Directions for this task
Lines below that include "path" are the answer; copy each one.

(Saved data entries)
○ ○ ○
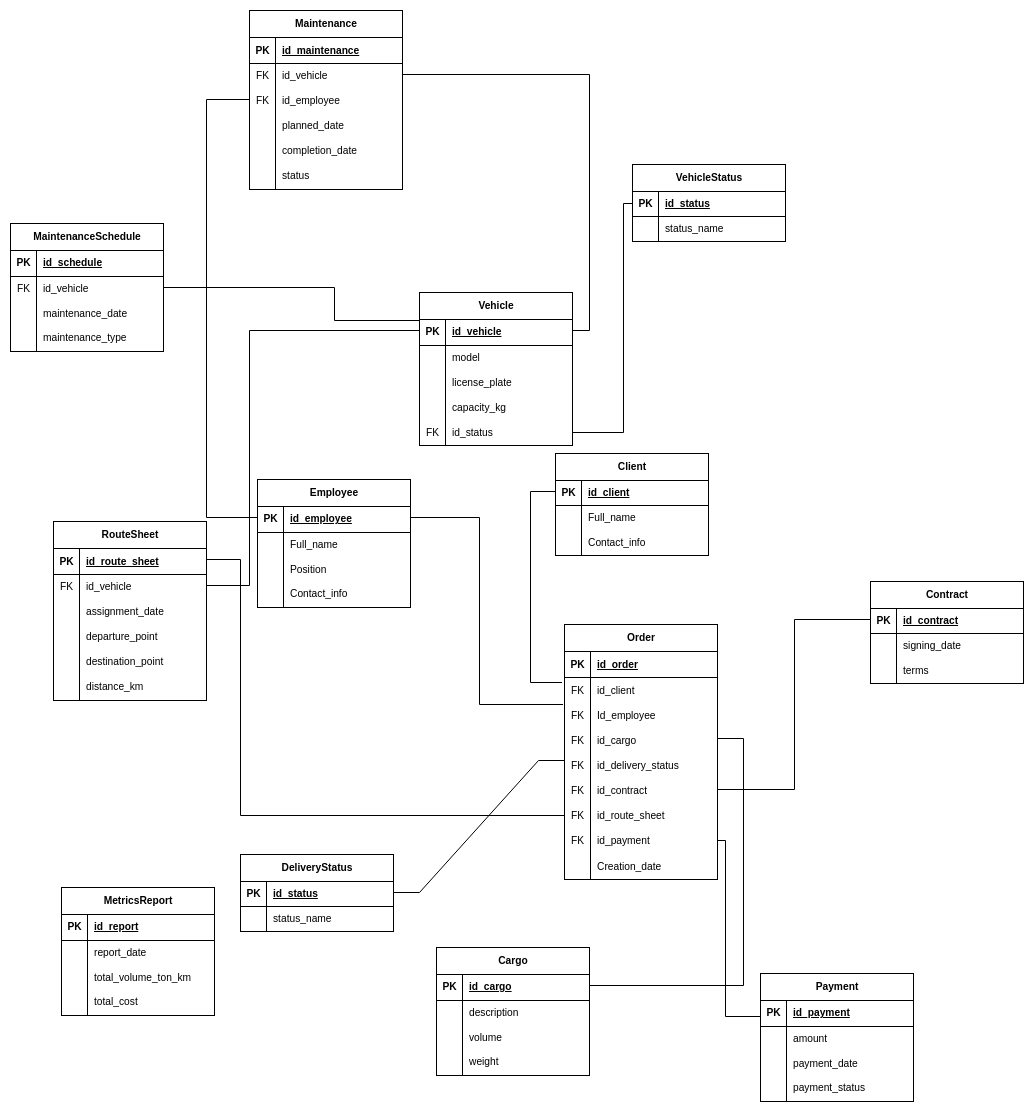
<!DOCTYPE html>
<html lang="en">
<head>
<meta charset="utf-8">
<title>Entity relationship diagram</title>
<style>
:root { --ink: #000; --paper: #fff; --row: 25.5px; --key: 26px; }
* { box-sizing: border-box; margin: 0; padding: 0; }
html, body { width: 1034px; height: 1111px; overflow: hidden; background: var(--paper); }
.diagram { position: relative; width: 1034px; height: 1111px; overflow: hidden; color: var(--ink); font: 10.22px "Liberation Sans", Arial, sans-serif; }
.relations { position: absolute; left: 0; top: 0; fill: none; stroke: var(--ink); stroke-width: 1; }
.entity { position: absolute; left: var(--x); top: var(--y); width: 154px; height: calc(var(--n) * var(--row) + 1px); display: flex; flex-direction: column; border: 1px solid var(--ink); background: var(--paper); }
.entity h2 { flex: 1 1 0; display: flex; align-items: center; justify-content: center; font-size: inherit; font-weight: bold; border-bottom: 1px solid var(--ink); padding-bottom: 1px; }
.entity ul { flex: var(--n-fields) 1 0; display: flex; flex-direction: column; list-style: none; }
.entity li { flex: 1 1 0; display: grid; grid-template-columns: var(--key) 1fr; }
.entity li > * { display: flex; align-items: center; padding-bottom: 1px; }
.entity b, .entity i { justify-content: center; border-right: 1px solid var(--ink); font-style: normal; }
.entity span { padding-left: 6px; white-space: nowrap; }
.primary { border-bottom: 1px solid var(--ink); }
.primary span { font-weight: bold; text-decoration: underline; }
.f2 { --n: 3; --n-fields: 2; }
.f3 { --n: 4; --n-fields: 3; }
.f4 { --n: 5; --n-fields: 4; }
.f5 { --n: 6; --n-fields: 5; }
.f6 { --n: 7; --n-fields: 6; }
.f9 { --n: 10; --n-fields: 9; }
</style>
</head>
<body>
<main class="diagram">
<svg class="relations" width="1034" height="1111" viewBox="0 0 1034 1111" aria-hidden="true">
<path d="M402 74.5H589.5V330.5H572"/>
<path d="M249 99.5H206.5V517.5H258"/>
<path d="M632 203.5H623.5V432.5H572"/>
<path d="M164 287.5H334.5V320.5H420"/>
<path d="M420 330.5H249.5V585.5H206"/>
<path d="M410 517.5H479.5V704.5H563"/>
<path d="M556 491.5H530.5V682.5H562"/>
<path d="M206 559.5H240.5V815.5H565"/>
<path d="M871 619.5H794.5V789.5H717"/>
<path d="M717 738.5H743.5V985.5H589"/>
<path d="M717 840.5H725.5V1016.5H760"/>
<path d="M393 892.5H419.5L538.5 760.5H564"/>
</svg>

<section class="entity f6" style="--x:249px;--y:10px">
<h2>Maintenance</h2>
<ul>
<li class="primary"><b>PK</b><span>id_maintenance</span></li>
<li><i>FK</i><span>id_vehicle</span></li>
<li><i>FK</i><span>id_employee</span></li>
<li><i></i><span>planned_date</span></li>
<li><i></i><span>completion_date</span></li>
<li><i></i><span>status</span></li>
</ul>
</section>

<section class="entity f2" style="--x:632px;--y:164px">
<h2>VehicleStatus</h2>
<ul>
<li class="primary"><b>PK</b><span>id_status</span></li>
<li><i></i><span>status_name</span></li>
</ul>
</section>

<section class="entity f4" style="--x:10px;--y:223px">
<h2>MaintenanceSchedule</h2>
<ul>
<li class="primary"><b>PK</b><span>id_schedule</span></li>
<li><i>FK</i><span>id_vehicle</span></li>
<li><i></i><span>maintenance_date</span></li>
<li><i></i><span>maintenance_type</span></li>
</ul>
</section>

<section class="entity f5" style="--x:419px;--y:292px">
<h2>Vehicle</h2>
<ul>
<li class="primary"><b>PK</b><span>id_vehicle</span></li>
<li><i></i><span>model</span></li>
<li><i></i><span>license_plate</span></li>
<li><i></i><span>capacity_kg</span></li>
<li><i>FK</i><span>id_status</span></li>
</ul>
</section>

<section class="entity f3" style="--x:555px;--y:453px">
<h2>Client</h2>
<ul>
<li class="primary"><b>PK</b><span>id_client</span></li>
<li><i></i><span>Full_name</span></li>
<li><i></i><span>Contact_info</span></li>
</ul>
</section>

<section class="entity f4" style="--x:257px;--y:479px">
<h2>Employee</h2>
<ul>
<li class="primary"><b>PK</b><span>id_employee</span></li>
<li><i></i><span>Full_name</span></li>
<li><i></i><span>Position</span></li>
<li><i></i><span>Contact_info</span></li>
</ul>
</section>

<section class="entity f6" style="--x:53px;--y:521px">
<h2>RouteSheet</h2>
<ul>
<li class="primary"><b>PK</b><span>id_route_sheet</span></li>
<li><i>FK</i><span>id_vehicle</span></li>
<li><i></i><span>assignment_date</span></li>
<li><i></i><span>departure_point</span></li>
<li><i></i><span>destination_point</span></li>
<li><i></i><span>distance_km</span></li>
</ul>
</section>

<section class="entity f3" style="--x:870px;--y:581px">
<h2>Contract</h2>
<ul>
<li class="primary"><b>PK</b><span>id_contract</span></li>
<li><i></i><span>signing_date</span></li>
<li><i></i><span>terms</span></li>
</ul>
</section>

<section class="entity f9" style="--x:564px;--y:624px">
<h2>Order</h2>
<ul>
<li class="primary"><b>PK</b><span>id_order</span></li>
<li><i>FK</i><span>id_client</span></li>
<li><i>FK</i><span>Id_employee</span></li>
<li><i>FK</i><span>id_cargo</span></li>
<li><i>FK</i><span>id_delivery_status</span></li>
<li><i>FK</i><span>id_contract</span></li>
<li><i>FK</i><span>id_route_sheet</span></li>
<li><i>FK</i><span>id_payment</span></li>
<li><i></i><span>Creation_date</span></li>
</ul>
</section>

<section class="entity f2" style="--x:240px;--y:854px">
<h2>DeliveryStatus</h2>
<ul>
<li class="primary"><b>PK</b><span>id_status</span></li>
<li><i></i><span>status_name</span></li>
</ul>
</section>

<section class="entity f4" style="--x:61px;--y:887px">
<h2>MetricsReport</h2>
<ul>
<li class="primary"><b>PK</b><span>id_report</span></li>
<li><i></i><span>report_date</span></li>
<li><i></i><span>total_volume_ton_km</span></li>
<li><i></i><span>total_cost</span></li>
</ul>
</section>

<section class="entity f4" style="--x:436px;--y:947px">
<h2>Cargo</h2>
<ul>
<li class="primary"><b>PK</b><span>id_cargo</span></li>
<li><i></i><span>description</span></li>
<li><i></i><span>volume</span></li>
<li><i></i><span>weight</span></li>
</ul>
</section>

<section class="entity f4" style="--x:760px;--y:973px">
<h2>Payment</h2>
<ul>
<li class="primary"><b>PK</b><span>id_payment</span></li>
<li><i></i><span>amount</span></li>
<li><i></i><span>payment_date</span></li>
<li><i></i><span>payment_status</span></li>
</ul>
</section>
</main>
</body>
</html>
○ ○ ○
Solved problem
<path d="M402 74.5H589.5V330.5H572"/>
<path d="M249 99.5H206.5V517.5H258"/>
<path d="M632 203.5H623.5V432.5H572"/>
<path d="M164 287.5H334.5V320.5H420"/>
<path d="M420 330.5H249.5V585.5H206"/>
<path d="M410 517.5H479.5V704.5H563"/>
<path d="M556 491.5H530.5V682.5H562"/>
<path d="M206 559.5H240.5V815.5H565"/>
<path d="M871 619.5H794.5V789.5H717"/>
<path d="M717 738.5H743.5V985.5H589"/>
<path d="M717 840.5H725.5V1016.5H760"/>
<path d="M393 892.5H419.5L538.5 760.5H564"/>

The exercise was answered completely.